- **WHAT THE TASK ASKS**: The answer must consist of every line in the records below that contains the string "font".

- **ENTRIES SUPPLIED**:
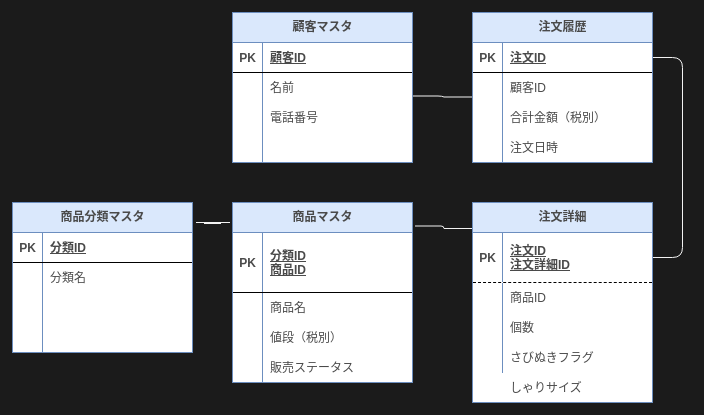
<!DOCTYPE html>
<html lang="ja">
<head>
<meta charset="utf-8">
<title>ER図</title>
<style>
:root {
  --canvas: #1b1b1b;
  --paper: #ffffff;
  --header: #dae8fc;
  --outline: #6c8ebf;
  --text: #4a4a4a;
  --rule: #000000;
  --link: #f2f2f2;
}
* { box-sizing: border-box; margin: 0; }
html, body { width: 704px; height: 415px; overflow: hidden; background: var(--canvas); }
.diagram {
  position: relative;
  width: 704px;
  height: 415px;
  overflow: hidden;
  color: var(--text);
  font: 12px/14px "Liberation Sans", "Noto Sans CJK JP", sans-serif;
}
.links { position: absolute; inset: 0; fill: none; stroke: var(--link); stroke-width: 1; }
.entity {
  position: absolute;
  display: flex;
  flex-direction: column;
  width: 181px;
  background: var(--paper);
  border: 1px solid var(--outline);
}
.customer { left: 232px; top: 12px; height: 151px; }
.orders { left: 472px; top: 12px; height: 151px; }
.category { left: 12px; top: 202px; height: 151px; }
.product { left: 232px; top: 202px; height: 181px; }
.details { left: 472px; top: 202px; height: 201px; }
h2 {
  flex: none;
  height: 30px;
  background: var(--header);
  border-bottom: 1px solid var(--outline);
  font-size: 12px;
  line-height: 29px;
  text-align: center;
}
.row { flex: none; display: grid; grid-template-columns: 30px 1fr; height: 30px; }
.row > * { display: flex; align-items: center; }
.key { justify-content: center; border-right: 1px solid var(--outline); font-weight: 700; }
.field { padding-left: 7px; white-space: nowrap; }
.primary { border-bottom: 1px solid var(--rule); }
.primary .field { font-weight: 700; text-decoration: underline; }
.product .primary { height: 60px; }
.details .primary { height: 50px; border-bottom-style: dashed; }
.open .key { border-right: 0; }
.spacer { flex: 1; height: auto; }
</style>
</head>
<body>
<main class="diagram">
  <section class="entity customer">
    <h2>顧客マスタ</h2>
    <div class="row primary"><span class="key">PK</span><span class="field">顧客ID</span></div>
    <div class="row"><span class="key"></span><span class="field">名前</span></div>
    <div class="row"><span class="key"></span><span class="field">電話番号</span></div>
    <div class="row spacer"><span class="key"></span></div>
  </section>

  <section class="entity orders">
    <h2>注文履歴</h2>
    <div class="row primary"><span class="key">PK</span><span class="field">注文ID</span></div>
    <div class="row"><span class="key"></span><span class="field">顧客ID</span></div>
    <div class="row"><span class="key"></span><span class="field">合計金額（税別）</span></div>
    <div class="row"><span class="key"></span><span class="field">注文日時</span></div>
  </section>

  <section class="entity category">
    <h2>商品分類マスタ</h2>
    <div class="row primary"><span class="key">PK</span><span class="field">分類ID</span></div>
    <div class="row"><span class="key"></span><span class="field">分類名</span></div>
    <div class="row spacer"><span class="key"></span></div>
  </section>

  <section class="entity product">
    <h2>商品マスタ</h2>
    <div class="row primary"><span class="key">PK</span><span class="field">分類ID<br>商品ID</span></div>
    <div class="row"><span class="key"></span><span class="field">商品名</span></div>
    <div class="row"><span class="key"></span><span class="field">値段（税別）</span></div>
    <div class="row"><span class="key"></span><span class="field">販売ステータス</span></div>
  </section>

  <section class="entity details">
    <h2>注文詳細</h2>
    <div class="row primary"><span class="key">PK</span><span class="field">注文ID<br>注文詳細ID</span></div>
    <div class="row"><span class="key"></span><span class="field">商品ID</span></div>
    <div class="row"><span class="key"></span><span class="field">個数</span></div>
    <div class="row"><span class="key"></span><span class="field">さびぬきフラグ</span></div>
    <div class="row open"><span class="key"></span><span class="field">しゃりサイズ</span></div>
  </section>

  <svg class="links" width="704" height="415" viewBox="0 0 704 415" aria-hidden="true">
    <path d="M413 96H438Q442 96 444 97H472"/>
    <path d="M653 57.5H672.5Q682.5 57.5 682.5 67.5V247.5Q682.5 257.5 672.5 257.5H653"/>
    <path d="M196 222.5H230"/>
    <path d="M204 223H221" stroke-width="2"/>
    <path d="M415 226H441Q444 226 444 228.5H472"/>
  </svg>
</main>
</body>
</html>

- **WRITTEN ANSWER**:
  font: 12px/14px "Liberation Sans", "Noto Sans CJK JP", sans-serif;
  font-size: 12px;
.key { justify-content: center; border-right: 1px solid var(--outline); font-weight: 700; }
.primary .field { font-weight: 700; text-decoration: underline; }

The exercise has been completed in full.